◆ **Instructions to follow**:
Only those lines in the data below from the line containing "634C640 643 670" through the line containing "333C672 328 682", both included, should be restated word for word.

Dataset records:
_ _ _

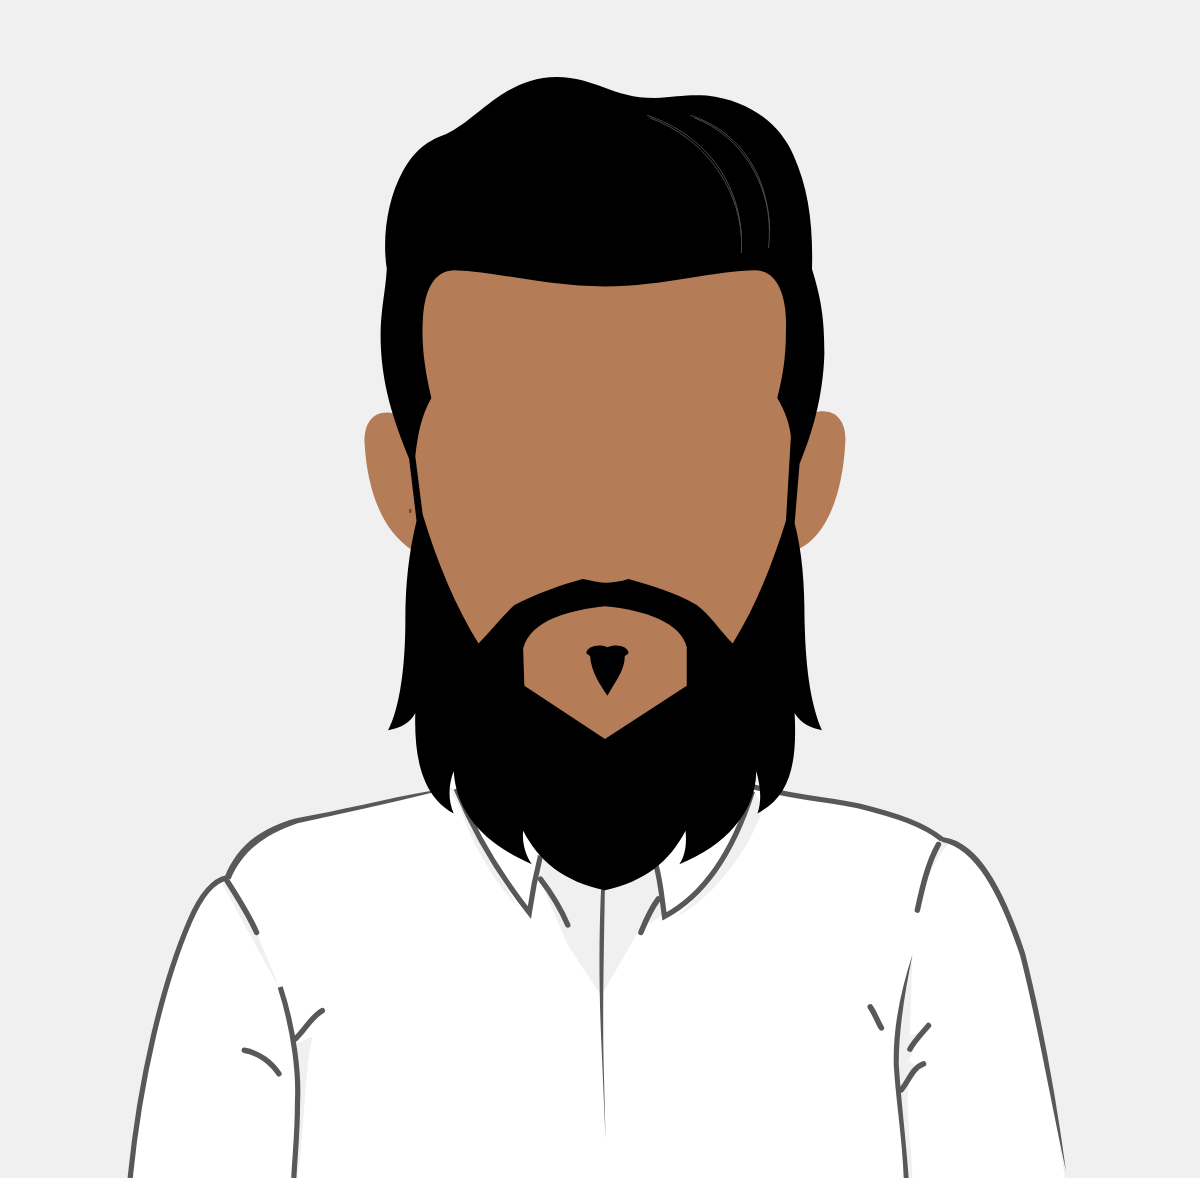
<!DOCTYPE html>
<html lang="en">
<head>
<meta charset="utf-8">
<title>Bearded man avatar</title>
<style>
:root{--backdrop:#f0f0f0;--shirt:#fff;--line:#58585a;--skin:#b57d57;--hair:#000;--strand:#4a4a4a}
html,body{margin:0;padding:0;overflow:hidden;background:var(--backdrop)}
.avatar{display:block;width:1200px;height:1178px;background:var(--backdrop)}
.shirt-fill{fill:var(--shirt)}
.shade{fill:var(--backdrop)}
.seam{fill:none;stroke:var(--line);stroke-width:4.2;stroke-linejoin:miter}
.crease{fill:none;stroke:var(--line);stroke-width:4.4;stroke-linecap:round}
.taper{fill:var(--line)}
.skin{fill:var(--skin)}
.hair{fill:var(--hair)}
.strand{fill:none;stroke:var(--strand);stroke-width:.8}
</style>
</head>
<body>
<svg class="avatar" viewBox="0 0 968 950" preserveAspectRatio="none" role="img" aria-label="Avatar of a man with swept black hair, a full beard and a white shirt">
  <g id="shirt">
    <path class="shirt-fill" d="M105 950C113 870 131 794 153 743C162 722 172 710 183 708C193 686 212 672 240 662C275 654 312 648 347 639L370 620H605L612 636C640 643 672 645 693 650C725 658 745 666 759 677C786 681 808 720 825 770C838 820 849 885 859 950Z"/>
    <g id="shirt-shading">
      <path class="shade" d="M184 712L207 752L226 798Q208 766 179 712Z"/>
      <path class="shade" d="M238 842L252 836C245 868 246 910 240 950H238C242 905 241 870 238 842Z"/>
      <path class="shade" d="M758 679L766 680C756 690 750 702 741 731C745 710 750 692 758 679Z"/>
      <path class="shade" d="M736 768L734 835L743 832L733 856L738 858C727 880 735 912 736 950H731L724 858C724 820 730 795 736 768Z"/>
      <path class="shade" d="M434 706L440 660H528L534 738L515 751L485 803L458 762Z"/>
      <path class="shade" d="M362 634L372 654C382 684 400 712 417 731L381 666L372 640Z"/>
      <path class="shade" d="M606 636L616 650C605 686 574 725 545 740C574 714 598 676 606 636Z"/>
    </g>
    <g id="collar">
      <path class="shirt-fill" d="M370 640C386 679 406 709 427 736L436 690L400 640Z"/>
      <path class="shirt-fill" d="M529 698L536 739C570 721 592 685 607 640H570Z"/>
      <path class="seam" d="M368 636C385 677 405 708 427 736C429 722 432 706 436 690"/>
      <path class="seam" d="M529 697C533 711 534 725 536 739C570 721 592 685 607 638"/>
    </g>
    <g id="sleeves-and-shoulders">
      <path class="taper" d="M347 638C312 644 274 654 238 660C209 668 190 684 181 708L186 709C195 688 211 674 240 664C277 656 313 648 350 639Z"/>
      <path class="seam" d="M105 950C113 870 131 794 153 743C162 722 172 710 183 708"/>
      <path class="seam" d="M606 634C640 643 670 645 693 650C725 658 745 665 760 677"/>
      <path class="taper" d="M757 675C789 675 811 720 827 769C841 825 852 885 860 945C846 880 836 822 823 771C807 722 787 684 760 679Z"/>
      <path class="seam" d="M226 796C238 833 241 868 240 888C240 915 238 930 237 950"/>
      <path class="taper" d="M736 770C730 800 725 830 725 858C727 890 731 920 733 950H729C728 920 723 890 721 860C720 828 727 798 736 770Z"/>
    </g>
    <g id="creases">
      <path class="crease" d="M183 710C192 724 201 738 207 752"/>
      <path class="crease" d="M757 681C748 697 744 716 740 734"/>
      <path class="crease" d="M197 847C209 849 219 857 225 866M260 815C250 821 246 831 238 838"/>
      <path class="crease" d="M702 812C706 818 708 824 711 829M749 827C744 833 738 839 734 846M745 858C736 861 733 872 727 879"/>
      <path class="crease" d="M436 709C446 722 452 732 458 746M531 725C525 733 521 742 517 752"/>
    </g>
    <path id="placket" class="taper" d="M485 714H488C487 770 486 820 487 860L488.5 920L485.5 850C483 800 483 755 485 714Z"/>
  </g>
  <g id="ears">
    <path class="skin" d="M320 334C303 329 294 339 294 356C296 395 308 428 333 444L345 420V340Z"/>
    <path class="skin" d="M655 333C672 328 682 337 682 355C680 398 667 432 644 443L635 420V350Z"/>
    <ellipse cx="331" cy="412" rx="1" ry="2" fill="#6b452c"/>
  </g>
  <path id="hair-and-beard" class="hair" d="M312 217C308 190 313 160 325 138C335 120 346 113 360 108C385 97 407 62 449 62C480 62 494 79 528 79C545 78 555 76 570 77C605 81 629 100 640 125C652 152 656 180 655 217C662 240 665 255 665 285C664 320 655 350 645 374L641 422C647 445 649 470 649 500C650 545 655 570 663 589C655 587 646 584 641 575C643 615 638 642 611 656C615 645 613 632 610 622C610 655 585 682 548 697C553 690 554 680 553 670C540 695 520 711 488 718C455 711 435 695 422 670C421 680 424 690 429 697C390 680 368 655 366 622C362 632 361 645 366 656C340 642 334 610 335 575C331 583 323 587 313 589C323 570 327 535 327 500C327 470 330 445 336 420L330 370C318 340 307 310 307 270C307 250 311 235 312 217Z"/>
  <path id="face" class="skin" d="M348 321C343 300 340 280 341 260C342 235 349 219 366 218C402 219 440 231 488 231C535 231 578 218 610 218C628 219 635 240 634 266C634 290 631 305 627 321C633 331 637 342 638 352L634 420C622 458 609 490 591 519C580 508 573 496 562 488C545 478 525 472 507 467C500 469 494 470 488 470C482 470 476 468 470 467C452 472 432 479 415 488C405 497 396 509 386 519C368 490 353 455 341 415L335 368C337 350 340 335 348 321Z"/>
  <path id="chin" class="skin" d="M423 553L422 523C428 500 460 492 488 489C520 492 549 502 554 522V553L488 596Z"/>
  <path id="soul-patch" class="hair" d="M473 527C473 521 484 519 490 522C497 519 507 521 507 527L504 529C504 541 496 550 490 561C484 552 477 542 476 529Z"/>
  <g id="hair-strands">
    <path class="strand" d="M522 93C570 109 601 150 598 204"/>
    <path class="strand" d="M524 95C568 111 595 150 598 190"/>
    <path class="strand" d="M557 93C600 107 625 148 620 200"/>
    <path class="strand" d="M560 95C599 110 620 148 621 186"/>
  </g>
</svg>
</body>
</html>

_ _ _

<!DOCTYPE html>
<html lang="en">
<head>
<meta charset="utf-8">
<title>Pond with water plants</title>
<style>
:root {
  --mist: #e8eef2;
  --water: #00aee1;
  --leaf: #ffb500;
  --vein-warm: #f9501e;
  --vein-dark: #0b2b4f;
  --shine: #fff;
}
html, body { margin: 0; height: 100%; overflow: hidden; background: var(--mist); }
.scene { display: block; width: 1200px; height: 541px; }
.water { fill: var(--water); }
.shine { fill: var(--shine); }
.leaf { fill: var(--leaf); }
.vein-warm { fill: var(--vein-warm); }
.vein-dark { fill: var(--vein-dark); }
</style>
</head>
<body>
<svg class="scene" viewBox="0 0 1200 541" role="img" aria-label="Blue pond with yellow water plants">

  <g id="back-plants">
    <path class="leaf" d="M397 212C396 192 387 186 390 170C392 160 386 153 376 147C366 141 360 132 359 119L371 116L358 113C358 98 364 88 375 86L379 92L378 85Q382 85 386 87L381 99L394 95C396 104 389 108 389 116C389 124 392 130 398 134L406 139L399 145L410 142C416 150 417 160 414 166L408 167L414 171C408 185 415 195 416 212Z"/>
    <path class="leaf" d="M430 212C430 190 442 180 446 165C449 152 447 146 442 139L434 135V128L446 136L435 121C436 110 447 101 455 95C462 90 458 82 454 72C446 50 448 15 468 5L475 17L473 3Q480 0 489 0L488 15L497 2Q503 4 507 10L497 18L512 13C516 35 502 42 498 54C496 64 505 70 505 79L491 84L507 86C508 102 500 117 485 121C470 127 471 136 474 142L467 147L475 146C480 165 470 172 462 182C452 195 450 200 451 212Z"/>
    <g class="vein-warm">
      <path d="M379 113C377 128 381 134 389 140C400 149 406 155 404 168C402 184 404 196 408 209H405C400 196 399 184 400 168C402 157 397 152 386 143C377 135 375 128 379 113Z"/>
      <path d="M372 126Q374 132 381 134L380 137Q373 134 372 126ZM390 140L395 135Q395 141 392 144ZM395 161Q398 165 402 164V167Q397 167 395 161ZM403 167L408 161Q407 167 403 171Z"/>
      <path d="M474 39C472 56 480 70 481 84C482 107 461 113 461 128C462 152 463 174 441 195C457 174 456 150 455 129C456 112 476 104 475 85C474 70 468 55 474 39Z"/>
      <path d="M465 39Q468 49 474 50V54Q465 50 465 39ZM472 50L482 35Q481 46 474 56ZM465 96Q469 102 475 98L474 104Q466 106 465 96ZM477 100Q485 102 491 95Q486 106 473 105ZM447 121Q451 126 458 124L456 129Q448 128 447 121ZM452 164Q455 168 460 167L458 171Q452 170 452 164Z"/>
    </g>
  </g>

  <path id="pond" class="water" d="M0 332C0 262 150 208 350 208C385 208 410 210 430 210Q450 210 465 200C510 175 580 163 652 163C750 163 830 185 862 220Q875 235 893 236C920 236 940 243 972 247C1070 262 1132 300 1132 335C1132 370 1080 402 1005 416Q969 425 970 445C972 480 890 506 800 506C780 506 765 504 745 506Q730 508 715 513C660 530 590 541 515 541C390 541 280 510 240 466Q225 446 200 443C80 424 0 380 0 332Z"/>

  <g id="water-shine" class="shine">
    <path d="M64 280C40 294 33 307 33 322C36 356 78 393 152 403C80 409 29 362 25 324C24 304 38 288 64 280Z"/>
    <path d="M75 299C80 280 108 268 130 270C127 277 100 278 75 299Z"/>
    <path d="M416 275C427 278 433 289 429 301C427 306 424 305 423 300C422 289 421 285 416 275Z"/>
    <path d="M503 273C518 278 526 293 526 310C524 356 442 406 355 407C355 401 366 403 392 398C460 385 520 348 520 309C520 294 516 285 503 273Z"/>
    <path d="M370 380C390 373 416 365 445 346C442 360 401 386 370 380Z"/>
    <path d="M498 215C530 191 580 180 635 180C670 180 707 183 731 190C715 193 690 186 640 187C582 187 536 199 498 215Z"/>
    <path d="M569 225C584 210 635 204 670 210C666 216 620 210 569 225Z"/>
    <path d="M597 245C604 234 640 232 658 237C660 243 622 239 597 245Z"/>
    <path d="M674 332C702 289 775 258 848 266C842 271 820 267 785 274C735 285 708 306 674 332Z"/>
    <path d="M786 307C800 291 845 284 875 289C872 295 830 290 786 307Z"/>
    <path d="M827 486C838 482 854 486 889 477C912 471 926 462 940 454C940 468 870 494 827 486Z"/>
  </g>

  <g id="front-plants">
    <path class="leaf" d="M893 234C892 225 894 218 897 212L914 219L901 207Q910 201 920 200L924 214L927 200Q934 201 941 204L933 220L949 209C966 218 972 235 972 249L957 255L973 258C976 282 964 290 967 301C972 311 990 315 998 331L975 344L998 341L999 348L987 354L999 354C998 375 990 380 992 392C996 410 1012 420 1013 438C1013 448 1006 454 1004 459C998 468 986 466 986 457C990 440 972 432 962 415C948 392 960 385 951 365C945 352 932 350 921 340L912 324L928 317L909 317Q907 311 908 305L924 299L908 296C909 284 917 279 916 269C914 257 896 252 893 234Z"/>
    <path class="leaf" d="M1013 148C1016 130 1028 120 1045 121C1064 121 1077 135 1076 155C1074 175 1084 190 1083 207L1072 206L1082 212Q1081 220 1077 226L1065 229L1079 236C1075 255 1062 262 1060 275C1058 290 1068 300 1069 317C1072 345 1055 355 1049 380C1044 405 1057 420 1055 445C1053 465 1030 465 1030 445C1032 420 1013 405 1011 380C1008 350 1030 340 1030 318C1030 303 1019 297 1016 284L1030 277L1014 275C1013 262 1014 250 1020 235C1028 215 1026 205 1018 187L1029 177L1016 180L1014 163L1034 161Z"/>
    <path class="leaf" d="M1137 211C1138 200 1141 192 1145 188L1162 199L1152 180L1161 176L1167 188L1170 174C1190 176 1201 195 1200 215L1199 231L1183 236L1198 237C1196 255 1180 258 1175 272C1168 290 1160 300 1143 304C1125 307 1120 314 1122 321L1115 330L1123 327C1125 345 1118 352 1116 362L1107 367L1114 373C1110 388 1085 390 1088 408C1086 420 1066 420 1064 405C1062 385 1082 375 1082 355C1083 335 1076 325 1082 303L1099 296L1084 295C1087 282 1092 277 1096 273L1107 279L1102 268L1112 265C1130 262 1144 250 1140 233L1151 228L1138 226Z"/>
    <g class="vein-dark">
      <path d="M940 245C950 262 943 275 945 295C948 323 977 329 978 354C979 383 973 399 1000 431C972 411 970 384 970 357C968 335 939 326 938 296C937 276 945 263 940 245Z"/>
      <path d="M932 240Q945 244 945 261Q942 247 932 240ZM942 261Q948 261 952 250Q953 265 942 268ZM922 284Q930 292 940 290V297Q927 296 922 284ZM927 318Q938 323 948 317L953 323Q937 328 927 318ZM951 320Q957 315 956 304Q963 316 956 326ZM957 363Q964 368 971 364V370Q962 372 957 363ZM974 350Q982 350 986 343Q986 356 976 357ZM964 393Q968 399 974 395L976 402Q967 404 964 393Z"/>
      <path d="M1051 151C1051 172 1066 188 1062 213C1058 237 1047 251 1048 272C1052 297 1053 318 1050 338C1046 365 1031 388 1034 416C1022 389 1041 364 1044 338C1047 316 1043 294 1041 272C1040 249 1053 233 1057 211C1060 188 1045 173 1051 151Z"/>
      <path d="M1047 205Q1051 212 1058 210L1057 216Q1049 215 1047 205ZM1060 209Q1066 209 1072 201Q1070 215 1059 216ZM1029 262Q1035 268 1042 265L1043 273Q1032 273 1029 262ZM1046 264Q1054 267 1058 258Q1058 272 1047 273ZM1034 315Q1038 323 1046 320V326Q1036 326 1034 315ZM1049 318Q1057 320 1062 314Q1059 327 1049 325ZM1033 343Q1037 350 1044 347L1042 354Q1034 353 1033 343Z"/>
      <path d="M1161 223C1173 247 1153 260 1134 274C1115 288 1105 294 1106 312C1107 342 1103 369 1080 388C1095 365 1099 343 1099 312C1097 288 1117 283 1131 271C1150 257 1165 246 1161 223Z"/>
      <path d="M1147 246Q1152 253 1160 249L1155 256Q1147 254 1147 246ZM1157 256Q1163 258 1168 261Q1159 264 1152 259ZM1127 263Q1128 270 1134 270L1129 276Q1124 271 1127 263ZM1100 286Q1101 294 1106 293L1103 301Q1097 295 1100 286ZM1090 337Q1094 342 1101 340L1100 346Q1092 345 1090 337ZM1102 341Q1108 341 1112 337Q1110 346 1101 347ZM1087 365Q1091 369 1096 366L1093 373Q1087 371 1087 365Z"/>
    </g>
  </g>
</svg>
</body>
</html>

_ _ _

◆ **Reply**:
      <path class="seam" d="M606 634C640 643 670 645 693 650C725 658 745 665 760 677"/>
      <path class="taper" d="M757 675C789 675 811 720 827 769C841 825 852 885 860 945C846 880 836 822 823 771C807 722 787 684 760 679Z"/>
      <path class="seam" d="M226 796C238 833 241 868 240 888C240 915 238 930 237 950"/>
      <path class="taper" d="M736 770C730 800 725 830 725 858C727 890 731 920 733 950H729C728 920 723 890 721 860C720 828 727 798 736 770Z"/>
    </g>
    <g id="creases">
      <path class="crease" d="M183 710C192 724 201 738 207 752"/>
      <path class="crease" d="M757 681C748 697 744 716 740 734"/>
      <path class="crease" d="M197 847C209 849 219 857 225 866M260 815C250 821 246 831 238 838"/>
      <path class="crease" d="M702 812C706 818 708 824 711 829M749 827C744 833 738 839 734 846M745 858C736 861 733 872 727 879"/>
      <path class="crease" d="M436 709C446 722 452 732 458 746M531 725C525 733 521 742 517 752"/>
    </g>
    <path id="placket" class="taper" d="M485 714H488C487 770 486 820 487 860L488.5 920L485.5 850C483 800 483 755 485 714Z"/>
  </g>
  <g id="ears">
    <path class="skin" d="M320 334C303 329 294 339 294 356C296 395 308 428 333 444L345 420V340Z"/>
    <path class="skin" d="M655 333C672 328 682 337 682 355C680 398 667 432 644 443L635 420V350Z"/>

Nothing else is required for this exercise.